    Her family thanked me at her funeral for my help. I’ve made lots of mistakes in my life, but was getting psych care for Abena really one of them?

    ⊱⋅ ──────────── ⋅⊰

    B] Another friend (American) had a 22-year-old daughter, “Serene,” with no known psych history. Over a period of weeks, Serene went from being a bright, sociable and athletic Ivy League student to psychotic.

    Serene was hearing voices, thought her mom was poisoning her, and believed she was a concubine in the harem of a powerful king. My friend found her wandering one night in the street, naked, looking for him.

    Within days, Serene was in the ICU, with massive, multiple organ failure. It turned out she had lupus (the psychosis is a symptom, albeit a rare one).

    Against the odds, Serene survived, but suffered major brain damage. My friend had to quit work to become her full-time caretaker. And Serene still believed she belonged to a king, was being poisoned, and tried to climb out the window to escape … when she wasn’t on meds.

    When she is, though, she reads, hangs out with friends, listens to music, and helps her mom cook. This is the way Serene has been for most of the last 2 years, except for a couple periods when she wanted to stop meds.

    I guess you could say her mom is “controlling her.” Maybe she thinks this is better for Serene than her being naked on the streets where she could be raped or shot.

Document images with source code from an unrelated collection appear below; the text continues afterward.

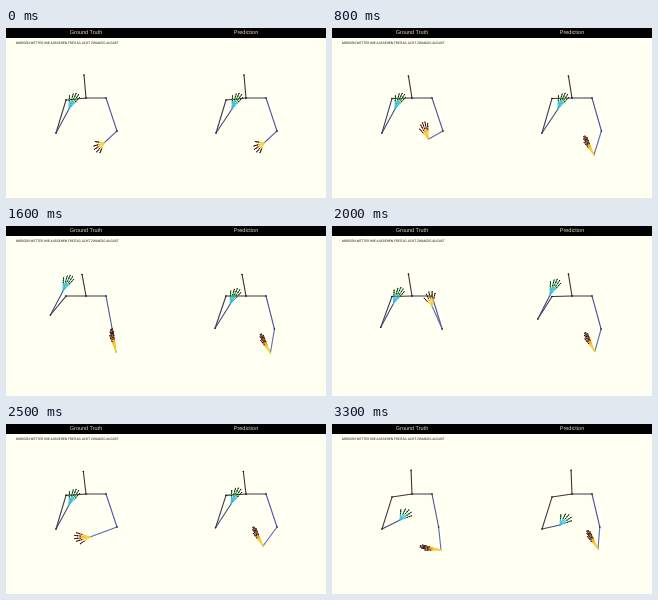
Recreate the animation shown at these times as an HTML page. Size 320 by 170 pixels, loop 3400 ms.

```html
<!DOCTYPE html>
<html lang="de">
<head>
<meta charset="utf-8">
<title>Pose comparison</title>
<style>
html, body { margin: 0; width: 100%; height: 100%; overflow: hidden; background: #fffff2; }
svg { display: block; width: 320px; height: 170px; }
text { text-rendering: geometricPrecision; font-family: "Liberation Sans", Arial, sans-serif; }
.head { font-size: 5.5px; fill: #dedcc0; text-anchor: middle; }
.gloss { font-family: Roboto, "Liberation Sans", sans-serif; font-size: 3.3px; fill: #1c1c18; }
line { stroke-linecap: round; }
</style>
</head>
<body>
<svg viewBox="0 0 320 170">
  <rect width="320" height="170" fill="#fffff2"/>
  <rect width="320" height="10" fill="#000"/>
  <text class="head" x="80" y="6">Ground Truth</text>
  <text class="head" x="240" y="6">Prediction</text>
  <text class="gloss" x="10" y="16.2">MORGEN WETTER WIE-AUSSEHEN FREITAG ACHT ZWANZIG AUGUST</text>
  <g id="truth"></g>
  <g id="prediction" transform="translate(160 0)"></g>
</svg>
<script>
const LOOP = 3400, STEP = 100;

// The left hand rests, rises once around `peak`, and sinks at the end.
// The right hand visits a few points: time, wrist x, y, direction in degrees, hand length.
const signer = {
  rest: [63, 81], raise: [-6, -16], peak: 1600, sink: [5, 15],
  right: [
    [0, 98, 115, 138, 12],
    [500, 95, 101, 255, 15],
    [1200, 98, 125, 255, 23],
    [1600, 110, 126, 258, 24],
    [2000, 100, 80, 264, 15],
    [2500, 84, 113, 180, 16],
    [3300, 109, 126, 190, 22]
  ]
};
const model = {
  rest: [66, 81], raise: [-8, -12], peak: 2000, sink: [2, 20],
  right: [
    [0, 98, 115, 138, 12],
    [500, 101, 127, 243, 22],
    [1800, 105, 127, 243, 22],
    [2500, 97, 122, 243, 22],
    [3300, 106, 125, 240, 22]
  ]
};

const coolHand = ["#30b8e4", "#28b090", "#2fa82c", "#1c5a20"];
const warmHand = ["#f8cc30", "#f0a020", "#a04814", "#581a0c"];

const lerp = (a, b, k) => a + (b - a) * k;
const clamp01 = k => Math.max(0, Math.min(1, k));
const polar = ([x, y], angle, r) => [x + r * Math.cos(angle), y + r * Math.sin(angle)];

function along(path, t) {
  const i = Math.max(1, path.findIndex(point => point[0] >= t));
  const a = path[i - 1], b = path[i];
  const k = (t - a[0]) / (b[0] - a[0]);
  return a.map((v, j) => lerp(v, b[j], k));
}

const line = (a, b, color, width = 1.1) =>
  `<line x1="${a[0]}" y1="${a[1]}" x2="${b[0]}" y2="${b[1]}" stroke="${color}" stroke-width="${width}"/>`;
const dot = (p, r) => `<circle cx="${p[0]}" cy="${p[1]}" r="${r}" fill="#14141a"/>`;

// A hand that looks longer is seen edge-on, so its fingers lie closer together.
function hand(wrist, degrees, length, colors) {
  const angle = degrees * Math.PI / 180;
  const side = Math.sin(angle) > .1 ? 1 : -1;
  const spread = side * Math.max(.05, .3 - .024 * (length - 12));
  let bones = "", joints = "";
  for (const slot of [3, 1.5, .5, -.5, -1.5]) {
    const reach = length * (1 - .09 * Math.abs(slot));
    let from = wrist;
    colors.forEach((color, i) => {
      const to = polar(wrist, angle + slot * spread, reach * (.46 + .18 * i));
      bones += line(from, to, color, 1);
      if (i) joints += dot(to, .6);
      from = to;
    });
  }
  return bones + joints;
}

function figure(person, t) {
  const sway = Math.sin(Math.PI * t / 2800);
  const neck = [80, 70], nose = [78 - 2 * sway, 47 + 1.5 * sway];
  const left = [60, 72 - 2 * sway], right = [100, 70];

  const lift = Math.exp(-(((t - person.peak) / 330) ** 2));
  const drop = clamp01((t - 2500) / 800);
  const leftWrist = person.rest.map((v, i) => v + person.raise[i] * lift + person.sink[i] * drop);
  const leftY = Math.min(105, leftWrist[1] + 24);
  const leftElbow = [50 - .35 * (105 - leftY), leftY];

  const [, x, y, degrees, length] = along(person.right, t);
  const rightWrist = [x, y];
  const rightElbow = [111 - .4 * Math.max(0, x - 98), 103];

  return line(nose, neck, "#40303a") +
    line(neck, left, "#38343c") + line(neck, right, "#38384c") +
    line(left, leftElbow, "#3c3a50") + line(leftElbow, leftWrist, "#46467c") +
    line(right, rightElbow, "#5050a0") + line(rightElbow, rightWrist, "#5c68b4") +
    [nose, neck, left, right, leftElbow, rightElbow].map(p => dot(p, .8)).join("") +
    hand(leftWrist, lerp(-61, -42, drop), lerp(18, 14, drop), coolHand) +
    hand(rightWrist, degrees, length, warmHand);
}

const truthGroup = document.getElementById("truth");
const predictionGroup = document.getElementById("prediction");
const start = performance.now();

function tick() {
  const elapsed = (performance.now() - start) % LOOP;
  const t = Math.floor(elapsed / STEP) * STEP;
  truthGroup.innerHTML = figure(signer, t);
  predictionGroup.innerHTML = figure(model, t);
  requestAnimationFrame(tick);
}
tick();
</script>
</body>
</html>
```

    (Actually, without financial assistance from “The System,” her mom being named legal guardian and caretaker, they’d BOTH be living on the streets. I’m unsure what people with certain symptoms, who cannot support themselves financially, should do for rent and food if they eschew medical diagnosis.)

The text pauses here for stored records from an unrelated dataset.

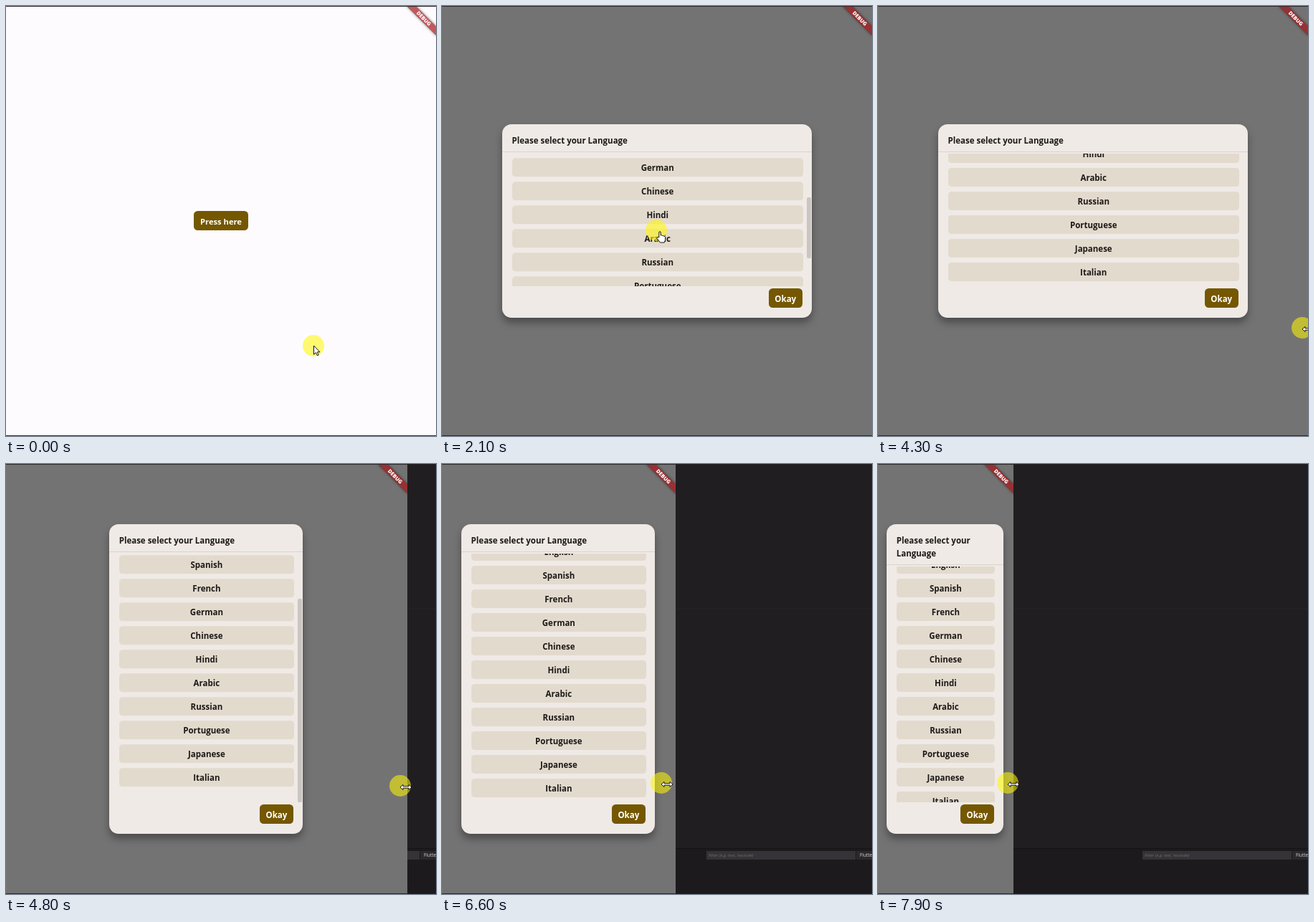
Write an HTML page that moves like this. It is 600x600 px and loops after 8000 ms.

```html
<!DOCTYPE html>
<html lang="en">
<head>
<meta charset="utf-8">
<title>Language dialog</title>
<style>
  * { box-sizing: border-box; }
  html, body { margin: 0; width: 100%; height: 100%; overflow: hidden; background: #201e21; }
  body, #stage { position: relative; }
  #stage { width: 600px; height: 600px; overflow: hidden; font: bold 11.5px "Open Sans", "Noto Sans", sans-serif; color: #1d1a17; }
  #stage div, #stage svg { position: absolute; }

  #tools { inset: 0; }
  #rule { top: 202px; width: 100%; height: 1px; background: #262427; }
  #bar { top: 536px; width: 100%; height: 64px; background: #1c1a1d; border-top: 1px solid #151316; }
  #filter, #tab { top: 540px; height: 12px; font-size: 6.5px; line-height: 12px; font-weight: 400; white-space: nowrap; }
  #filter { left: 369px; width: 208px; padding-left: 3px; background: #353337; color: #6f6d71; font-style: italic; font-size: 6px; }
  #tab { left: 578px; width: 60px; padding-left: 5px; background: #2b292c; color: #d5d3d6; }

  #app { left: 0; top: 0; height: 600px; overflow: hidden; background: #fdfbfe; }
  #edges { inset: 0; border: solid #2c2a2d; border-width: 1px 0; }
  #scrim { inset: 0; background: rgba(0, 0, 0, .54); }
  .button { height: 27px; border-radius: 5.5px; padding-top: 1.5px; background: #745700; color: #fff; line-height: 26px; text-align: center; }
  #press { top: 286.3px; width: 76px; font-size: 11.2px; }
  #okay { right: 13px; bottom: 13.5px; width: 47.5px; }

  #dialog { border-radius: 13px; background: #efeae6; box-shadow: 0 7px 11px rgba(0, 0, 0, .34); }
  #stage #title { position: relative; padding: 14px 13.5px 6px; line-height: 18px; border-bottom: 1px solid #d9d3ce; }
  #list { left: 0; right: 0; bottom: 43.5px; overflow: hidden; }
  #items { left: 14px; right: 12.5px; top: 0; padding-top: 7px; }
  #stage #items div { position: relative; height: 26.5px; margin-bottom: 6.5px; padding-top: 1.5px; border-radius: 4.5px; background: #e3dace; line-height: 26px; text-align: center; }
  #thumb { right: 1.5px; width: 5.5px; border-radius: 2px; background: rgba(80, 70, 65, .22); }

  #banner { right: -11.7px; top: 13px; width: 58px; height: 8.7px; transform: rotate(45deg); background: rgba(170, 20, 24, .7); box-shadow: 0 0 4px rgba(0, 0, 0, .5); color: #fff; font-size: 7.3px; font-weight: 800; line-height: 8.7px; text-align: center; }

  #pointer { width: 0; height: 0; }
  #glow { left: -15px; top: -15px; width: 30px; height: 30px; border-radius: 50%; background: rgba(255, 248, 0, .56); }
  #ring { border: 1px dashed #8d8620; border-radius: 50%; transform: translate(-50%, -50%); left: 2px; top: -2px; }
  #pointer svg { overflow: visible; fill: #fff; stroke: #111; stroke-width: 1; stroke-linejoin: round; }
</style>
</head>
<body>
<div id="stage">
  <div id="tools">
    <div id="rule"></div>
    <div id="bar"></div>
    <div id="filter">Filter (e.g. text, !exclude)</div>
    <div id="tab">Flutter</div>
  </div>
  <div id="app">
    <div id="press" class="button">Press here</div>
    <div id="scrim"></div>
    <div id="dialog">
      <div id="title">Please select your Language</div>
      <div id="list"><div id="items"></div><div id="thumb"></div></div>
      <div id="okay" class="button">Okay</div>
    </div>
    <div id="banner">DEBUG</div>
    <div id="edges"></div>
  </div>
  <div id="pointer">
    <div id="glow"></div>
    <div id="ring"></div>
    <svg id="arrow" width="1" height="1"><path d="M.5 0V12.2L3.4 9.6 5.3 13.8 7.2 13 5.4 8.8H9Z"/></svg>
    <svg id="hand" width="1" height="1"><path d="M3.8 9V2Q3.8.8 5 .8T6.2 2V6Q8 5.2 8.6 6.6 10 6 10.7 7.3 12.4 6.8 12.6 8.6V11.5Q12.5 14 11.2 16H5.4Q3.5 13.2 1 10.4.6 8.8 2 8.4 3 8.4 3.8 9Z"/></svg>
    <svg id="resize" width="1" height="1"><path d="M-8 0L-4-3.6V-1.2H4V-3.6L8 0 4 3.6V1.2H-4V3.6Z"/></svg>
  </div>
</div>
<script>
const LOOP = 8000, ROW = 33, CONTENT = 403;
const FLIP = 4480; // the dialog turns upright here
const $ = id => document.getElementById(id);
const languages = "Bangle English Spanish French German Chinese Hindi Arabic Russian Portuguese Japanese Italian";
for (const name of languages.split(" ")) {
  $("items").appendChild(document.createElement("div")).textContent = name;
}

const clamp = v => Math.min(1, Math.max(0, v));
const ramp = (t, from, to) => clamp((t - from) / (to - from));
const smooth = u => u * u * (3 - 2 * u);

// Keys are [time, value]
function track(keys, t, ease = u => u) {
  const i = keys.findIndex(k => k[0] > t);
  if (i === 0) return keys[0][1];
  if (i < 0) return keys[keys.length - 1][1];
  const [a, b] = [keys[i - 1], keys[i]];
  return a[1] + (b[1] - a[1]) * ease(ramp(t, a[0], b[0]));
}

const widthKeys = [[4350, 600], [4480, 594], [4800, 560], [5300, 517], [5700, 473], [5800, 463],
  [6200, 397], [6600, 326], [7000, 261], [7350, 215], [7600, 194], [7800, 189]];
const lagKeys = [[4350, 8], [4800, 10], [5800, 17], [6600, 20], [7200, 17], [7800, 8]];
const xKeys = [[100, 429], [900, 299], [2750, 299], [3100, 630], [3300, 630], [3600, 507], [3800, 592]];
const yKeys = [[100, 474], [900, 313], [2000, 313], [2700, 319], [3100, 440], [3800, 448],
  [4800, 449], [5800, 450], [6600, 445]];

function scrollAt(t) {
  if (t < FLIP) return 218 * smooth(ramp(t, 1700, 2400));
  const s = (t - FLIP) / 1000; // overdamped spring back to the end of the list
  return 56 + 162 * (1.69 * Math.exp(-9.07 * s) - .69 * Math.exp(-22 * s));
}

function place(id, box) {
  for (const key in box) $(id).style[key] = box[key] + "px";
}
const fade = (id, opacity) => { $(id).style.opacity = opacity; };

function draw(t) {
  const upright = t >= FLIP;
  const width = track(widthKeys, t);
  const center = width / 2 - (width < 600 ? .8 : 0);
  place("app", { width });
  place("press", { left: center - 38 });

  const open = ramp(t, 1000, 1150);
  fade("scrim", open);
  fade("dialog", open);
  const w = upright ? Math.min(270, width - 26) : 432;
  const h = upright ? 432 : 270;
  place("dialog", { left: center - w / 2, top: 299.8 - h / 2, width: w, height: h });

  const top = $("title").offsetHeight + 2.2;
  const view = h - 43.5 - top;
  const scroll = scrollAt(t);
  place("list", { top });
  $("items").style.transform = `translateY(${-scroll}px)`;

  const over = Math.max(0, scroll - (CONTENT - view));
  const size = Math.max(18, view * view / CONTENT - over);
  const ratio = clamp(scroll / (CONTENT - view));
  place("thumb", { height: size, top: (view - size) * ratio });
  fade("thumb", upright ? 1 - ramp(t, 5650, 6000) : ramp(t, 1700, 1850) * (1 - ramp(t, 2850, 3100)));

  const resizing = t >= 3750;
  const x = t < 4350 ? track(xKeys, t, smooth) : width - track(lagKeys, t);
  const y = track(yKeys, t, smooth);
  place("pointer", { left: x, top: y });
  const onButton = t < 1000 && Math.abs(x - 300) < 38 && Math.abs(y - 300) < 14;
  const onList = t >= 1000 && x > 98 && x < 504;
  const shape = resizing ? "resize" : onButton || onList ? "hand" : "arrow";
  for (const id of ["arrow", "hand", "resize"]) $(id).style.display = id === shape ? "" : "none";
  place("hand", { left: 0, top: 1 });
  place("arrow", { left: 0, top: -.5 });
  place("resize", { left: 8, top: 2.3 });

  const click = ramp(t, 950, 1350);
  place("ring", { width: 4 + 17 * click, height: 4 + 17 * click });
  fade("ring", click > 0 && click < 1 ? 1 : 0);
}

function tick() {
  draw(performance.now() % LOOP);
  requestAnimationFrame(tick);
}
tick();
</script>
</body>
</html>
```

    》 So, those were two cases of “mental illness” that certainly seem to be medical conditions…”brain disorders.”

    ⊱⋅ ──────────── ⋅⊰

    3] Just yesterday, a friend of mine decided her walls and light fixtures contained tiny people, who were spying on her and talking about her.

    She got up on a ladder and used a drill to tear her ceiling and wall apart. I found out because neighbors contacted another friend, adding that she has tried to enter their home multiple times and threatened them.

    This happened after several years of my friend self-medicating anxiety with marijuana (which is illegal here). To MY knowledge, she has not been on antidepressants, since I have known her. She has no insurance or doctor.

    As we learned more (alarming) details, it became clear that she is “a danger to herself or others.” We are working with her parents to (hopefully) get her professional help. But things don’t seem to be going well at all. They don’t have a good relationship, and her issues may well be “their fault.” She thinks we are all part of a spy ring. None of us has the resources to care for her (and she doesn’t trust us anyway).

    So, reading this made me realize I really had to respond today.

    What should we do? Just let her be?

    Even if she electrocutes herself?

    Even if she gets shot by the neighbors?

    Even if she winds up living in a sleeping bag because she can’t support herself?

    Because she should have “freedom?” “Automomy?”

    Help me understand.